Exercise details: For the entries below, report the number of lines where the string "heart" appears, and only that number.

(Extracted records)
==*==

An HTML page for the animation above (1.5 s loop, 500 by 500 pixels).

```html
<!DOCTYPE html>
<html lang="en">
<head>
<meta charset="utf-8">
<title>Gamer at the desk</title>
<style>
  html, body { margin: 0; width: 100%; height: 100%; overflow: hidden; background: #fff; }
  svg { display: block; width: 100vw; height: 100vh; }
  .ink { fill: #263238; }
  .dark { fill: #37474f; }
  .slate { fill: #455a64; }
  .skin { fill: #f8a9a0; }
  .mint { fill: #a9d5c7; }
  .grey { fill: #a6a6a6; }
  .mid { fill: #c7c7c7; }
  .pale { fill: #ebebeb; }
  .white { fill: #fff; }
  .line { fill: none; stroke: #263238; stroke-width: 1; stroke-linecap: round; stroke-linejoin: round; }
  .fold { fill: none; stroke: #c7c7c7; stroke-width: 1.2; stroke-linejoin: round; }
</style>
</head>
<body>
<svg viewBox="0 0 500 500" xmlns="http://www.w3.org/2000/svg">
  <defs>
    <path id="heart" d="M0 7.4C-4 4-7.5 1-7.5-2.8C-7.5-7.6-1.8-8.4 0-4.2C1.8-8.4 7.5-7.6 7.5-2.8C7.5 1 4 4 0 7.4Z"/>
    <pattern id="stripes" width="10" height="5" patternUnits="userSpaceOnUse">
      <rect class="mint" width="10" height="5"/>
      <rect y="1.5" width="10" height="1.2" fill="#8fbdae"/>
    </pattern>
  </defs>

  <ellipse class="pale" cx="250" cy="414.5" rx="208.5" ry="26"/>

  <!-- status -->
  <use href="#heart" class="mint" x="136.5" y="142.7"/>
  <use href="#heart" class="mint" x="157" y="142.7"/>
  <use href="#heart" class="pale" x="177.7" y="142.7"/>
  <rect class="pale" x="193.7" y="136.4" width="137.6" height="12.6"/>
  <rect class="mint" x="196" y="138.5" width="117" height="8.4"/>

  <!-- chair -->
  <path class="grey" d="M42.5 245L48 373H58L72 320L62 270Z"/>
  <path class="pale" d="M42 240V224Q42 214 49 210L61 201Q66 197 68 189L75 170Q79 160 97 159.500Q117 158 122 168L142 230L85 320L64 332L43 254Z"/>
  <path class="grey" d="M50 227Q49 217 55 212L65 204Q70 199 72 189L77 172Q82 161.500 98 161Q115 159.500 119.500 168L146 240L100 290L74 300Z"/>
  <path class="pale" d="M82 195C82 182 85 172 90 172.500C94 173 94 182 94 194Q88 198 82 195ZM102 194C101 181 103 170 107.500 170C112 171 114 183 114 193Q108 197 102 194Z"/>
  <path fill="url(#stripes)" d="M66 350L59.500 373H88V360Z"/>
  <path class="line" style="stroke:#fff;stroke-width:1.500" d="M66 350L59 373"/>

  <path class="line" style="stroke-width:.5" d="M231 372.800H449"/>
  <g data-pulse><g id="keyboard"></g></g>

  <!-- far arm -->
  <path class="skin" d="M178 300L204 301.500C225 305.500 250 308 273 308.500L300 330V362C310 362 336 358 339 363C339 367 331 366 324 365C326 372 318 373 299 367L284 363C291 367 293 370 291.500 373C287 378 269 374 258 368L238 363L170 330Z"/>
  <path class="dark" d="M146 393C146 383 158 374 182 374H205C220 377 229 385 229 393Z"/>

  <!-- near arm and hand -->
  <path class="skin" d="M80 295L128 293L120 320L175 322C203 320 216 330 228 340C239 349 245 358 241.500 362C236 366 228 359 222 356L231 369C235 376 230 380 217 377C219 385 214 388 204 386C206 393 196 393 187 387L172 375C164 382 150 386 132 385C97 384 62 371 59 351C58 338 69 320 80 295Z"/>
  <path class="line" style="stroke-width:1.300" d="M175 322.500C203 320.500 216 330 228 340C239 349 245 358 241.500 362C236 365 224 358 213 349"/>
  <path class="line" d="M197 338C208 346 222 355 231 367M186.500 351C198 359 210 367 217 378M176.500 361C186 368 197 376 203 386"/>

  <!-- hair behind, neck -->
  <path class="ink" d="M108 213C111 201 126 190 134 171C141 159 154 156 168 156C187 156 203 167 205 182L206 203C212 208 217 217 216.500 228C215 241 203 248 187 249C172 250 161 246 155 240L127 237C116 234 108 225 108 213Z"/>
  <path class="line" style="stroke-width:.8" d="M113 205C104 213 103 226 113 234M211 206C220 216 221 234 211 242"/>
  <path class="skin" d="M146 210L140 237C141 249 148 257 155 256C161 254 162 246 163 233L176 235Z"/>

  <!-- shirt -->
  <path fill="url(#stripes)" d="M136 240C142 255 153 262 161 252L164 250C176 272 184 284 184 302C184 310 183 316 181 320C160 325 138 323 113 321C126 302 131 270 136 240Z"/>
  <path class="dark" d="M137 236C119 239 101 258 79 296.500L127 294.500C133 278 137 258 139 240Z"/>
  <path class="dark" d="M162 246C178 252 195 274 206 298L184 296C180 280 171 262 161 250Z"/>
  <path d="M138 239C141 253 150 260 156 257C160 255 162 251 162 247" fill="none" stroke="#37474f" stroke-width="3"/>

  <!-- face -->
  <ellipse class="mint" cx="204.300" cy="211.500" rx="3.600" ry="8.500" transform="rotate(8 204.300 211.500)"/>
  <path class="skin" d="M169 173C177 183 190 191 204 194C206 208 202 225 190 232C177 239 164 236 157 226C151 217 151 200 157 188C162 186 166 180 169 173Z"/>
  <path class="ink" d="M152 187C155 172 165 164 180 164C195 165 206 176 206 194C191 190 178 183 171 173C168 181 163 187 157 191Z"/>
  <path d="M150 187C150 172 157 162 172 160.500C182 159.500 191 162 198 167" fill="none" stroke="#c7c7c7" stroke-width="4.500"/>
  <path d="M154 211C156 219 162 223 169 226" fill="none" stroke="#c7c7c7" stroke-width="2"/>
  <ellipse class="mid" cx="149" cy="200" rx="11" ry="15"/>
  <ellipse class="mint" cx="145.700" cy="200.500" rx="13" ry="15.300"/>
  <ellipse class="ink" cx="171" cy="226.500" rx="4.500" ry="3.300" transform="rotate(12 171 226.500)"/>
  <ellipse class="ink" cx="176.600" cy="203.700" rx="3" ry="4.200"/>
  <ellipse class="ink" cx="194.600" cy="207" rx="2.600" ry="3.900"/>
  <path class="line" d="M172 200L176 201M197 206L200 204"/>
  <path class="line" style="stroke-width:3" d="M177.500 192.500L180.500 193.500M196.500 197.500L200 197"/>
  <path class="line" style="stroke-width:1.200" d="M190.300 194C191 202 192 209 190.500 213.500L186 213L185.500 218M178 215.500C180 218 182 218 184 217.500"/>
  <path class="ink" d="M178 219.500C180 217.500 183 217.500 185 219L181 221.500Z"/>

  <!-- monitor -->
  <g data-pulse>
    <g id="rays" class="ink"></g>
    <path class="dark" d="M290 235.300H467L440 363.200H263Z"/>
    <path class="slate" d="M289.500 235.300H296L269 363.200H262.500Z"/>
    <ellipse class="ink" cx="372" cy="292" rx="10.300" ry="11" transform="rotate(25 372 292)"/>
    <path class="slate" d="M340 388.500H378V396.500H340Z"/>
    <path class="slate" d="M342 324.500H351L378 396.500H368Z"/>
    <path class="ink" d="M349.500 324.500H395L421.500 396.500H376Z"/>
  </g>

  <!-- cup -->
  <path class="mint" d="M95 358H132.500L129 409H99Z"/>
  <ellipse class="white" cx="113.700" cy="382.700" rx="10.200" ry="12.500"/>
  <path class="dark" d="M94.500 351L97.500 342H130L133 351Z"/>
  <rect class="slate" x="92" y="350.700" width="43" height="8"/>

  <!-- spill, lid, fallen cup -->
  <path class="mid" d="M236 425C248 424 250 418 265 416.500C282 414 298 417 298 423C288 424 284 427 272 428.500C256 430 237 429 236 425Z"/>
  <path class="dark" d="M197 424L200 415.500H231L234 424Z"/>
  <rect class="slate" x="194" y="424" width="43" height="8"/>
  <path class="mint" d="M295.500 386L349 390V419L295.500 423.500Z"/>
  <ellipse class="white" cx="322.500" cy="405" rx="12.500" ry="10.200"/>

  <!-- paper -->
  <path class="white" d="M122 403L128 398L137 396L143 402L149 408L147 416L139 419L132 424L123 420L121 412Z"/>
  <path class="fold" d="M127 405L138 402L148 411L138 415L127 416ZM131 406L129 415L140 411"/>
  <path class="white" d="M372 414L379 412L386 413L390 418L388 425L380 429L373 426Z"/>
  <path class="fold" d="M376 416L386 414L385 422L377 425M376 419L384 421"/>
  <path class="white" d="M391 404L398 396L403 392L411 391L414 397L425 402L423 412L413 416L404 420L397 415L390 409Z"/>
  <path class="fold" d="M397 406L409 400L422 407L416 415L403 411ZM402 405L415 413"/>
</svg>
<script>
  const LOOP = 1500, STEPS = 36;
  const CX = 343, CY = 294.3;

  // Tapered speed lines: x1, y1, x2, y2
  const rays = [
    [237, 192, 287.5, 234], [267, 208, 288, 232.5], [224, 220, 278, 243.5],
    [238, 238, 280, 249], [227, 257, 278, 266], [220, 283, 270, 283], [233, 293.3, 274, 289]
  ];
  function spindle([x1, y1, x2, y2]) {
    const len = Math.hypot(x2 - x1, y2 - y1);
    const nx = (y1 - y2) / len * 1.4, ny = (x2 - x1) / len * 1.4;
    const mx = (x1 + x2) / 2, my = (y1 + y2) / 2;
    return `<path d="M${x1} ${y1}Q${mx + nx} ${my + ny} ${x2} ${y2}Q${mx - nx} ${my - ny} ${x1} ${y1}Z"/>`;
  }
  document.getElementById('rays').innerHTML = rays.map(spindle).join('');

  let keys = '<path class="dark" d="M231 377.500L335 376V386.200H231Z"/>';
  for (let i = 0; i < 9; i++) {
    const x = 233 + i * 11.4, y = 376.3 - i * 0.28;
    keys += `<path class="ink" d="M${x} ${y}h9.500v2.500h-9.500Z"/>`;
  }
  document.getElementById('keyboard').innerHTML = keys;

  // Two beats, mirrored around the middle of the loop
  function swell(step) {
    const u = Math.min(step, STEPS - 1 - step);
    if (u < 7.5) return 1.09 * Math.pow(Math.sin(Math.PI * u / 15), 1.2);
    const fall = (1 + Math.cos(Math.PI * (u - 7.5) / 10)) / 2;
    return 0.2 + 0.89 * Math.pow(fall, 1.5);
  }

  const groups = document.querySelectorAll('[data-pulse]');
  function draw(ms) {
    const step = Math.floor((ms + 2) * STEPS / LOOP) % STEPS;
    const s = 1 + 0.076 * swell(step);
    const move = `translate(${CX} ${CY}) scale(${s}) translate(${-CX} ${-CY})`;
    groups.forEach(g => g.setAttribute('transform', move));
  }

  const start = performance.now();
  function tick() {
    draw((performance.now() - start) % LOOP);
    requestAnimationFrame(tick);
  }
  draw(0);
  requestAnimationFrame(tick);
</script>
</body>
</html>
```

==*==

Response to the task: 4